The Akaka Bill would establish a government where only people who can prove Native Hawaiian status would be allowed to vote and participate. The average American would be revolted by the thought of, say, an African-American Governing Authority, where people would have to submit DNA evidence to be allowed the privileges and immunities of membership. Yet it’s somehow acceptable for Native Hawaiians to have a race-based governing body to collect federal cash and buy lands for the use of Native Hawaiians who pass the race test. What happened to “all men” being “created equal”?
Congress has largely ignored the explosion in spending under the federal government’s entitlement programs. In Fiscal Year 2007, Washington ran a $163 billion deficit — and entitlement programs are the chief culprit. Medicare, Medicaid and Social Security are projected to expand rapidly and create unsustainable deficits.
Yet members of Congress can’t even take baby steps to slow this expansion. Look at how Congress responded to President Bush’s seven rules designed to curb certain Medicaid fraud and abuses. Medicaid is a joint federal and state program that spent $338 billion in taxpayer monies last year, and the president proposed reforms that would save taxpayers $42.2 billion over the next 10 years. Congress, though, is trying to block them.

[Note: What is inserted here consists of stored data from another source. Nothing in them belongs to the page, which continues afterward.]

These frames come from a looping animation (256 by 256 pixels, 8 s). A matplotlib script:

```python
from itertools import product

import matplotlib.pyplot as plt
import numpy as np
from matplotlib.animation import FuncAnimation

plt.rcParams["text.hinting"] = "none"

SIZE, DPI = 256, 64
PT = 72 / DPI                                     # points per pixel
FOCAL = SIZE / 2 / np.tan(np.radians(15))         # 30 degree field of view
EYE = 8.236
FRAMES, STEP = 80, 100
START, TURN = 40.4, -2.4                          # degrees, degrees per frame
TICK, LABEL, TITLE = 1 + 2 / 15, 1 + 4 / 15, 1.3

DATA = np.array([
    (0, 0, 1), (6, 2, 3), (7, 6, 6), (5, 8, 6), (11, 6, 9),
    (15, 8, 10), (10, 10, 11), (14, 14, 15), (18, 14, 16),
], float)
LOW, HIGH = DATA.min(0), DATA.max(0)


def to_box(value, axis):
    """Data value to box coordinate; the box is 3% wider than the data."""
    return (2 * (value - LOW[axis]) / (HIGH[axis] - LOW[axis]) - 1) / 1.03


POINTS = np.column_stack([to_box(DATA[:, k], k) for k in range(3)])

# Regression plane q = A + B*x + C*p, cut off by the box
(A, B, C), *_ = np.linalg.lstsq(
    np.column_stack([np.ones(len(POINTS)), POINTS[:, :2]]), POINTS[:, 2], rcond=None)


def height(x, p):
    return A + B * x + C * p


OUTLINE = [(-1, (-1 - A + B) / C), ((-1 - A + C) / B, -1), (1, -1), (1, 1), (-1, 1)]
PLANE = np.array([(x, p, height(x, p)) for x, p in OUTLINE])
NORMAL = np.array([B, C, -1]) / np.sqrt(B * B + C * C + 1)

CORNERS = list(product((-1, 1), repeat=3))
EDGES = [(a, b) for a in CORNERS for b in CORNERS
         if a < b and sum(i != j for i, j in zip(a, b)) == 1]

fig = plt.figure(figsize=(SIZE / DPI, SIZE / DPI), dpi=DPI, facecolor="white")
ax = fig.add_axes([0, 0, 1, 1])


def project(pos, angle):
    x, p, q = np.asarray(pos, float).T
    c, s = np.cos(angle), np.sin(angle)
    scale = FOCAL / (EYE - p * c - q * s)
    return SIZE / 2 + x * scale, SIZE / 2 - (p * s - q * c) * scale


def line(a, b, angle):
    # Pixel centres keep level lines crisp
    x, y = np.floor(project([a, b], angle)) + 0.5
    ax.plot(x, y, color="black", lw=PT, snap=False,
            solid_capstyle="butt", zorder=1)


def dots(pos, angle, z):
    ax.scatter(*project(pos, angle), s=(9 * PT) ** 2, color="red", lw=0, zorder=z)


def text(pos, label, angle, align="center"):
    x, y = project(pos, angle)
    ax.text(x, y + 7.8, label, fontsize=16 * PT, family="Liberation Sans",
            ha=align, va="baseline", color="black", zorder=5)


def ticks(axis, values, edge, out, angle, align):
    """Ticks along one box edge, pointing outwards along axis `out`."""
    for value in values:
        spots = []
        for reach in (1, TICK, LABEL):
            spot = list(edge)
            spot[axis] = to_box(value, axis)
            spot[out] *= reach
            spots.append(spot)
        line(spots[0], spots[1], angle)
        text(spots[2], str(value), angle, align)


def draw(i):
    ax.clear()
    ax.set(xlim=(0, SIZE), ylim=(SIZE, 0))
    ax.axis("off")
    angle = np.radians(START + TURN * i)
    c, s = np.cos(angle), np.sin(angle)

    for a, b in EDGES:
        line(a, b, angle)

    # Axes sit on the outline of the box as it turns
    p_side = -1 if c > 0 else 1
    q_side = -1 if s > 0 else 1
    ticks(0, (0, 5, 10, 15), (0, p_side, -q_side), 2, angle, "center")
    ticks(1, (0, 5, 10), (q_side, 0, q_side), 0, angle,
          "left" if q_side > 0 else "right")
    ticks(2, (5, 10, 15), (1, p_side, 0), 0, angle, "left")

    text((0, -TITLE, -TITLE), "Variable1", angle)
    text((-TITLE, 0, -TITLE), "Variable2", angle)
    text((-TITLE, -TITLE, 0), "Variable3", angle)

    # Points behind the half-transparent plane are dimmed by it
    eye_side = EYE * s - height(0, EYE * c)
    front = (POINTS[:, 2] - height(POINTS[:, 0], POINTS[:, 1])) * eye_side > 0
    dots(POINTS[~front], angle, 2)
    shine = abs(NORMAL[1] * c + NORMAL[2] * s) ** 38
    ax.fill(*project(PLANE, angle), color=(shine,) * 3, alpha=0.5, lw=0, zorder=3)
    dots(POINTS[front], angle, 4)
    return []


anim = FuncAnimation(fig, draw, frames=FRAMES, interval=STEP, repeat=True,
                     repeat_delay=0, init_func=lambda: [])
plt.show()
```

Conservatives should encourage lawmakers to tackle entitlement reform. If members lack the stomach for even modest reform, they need quite a kick.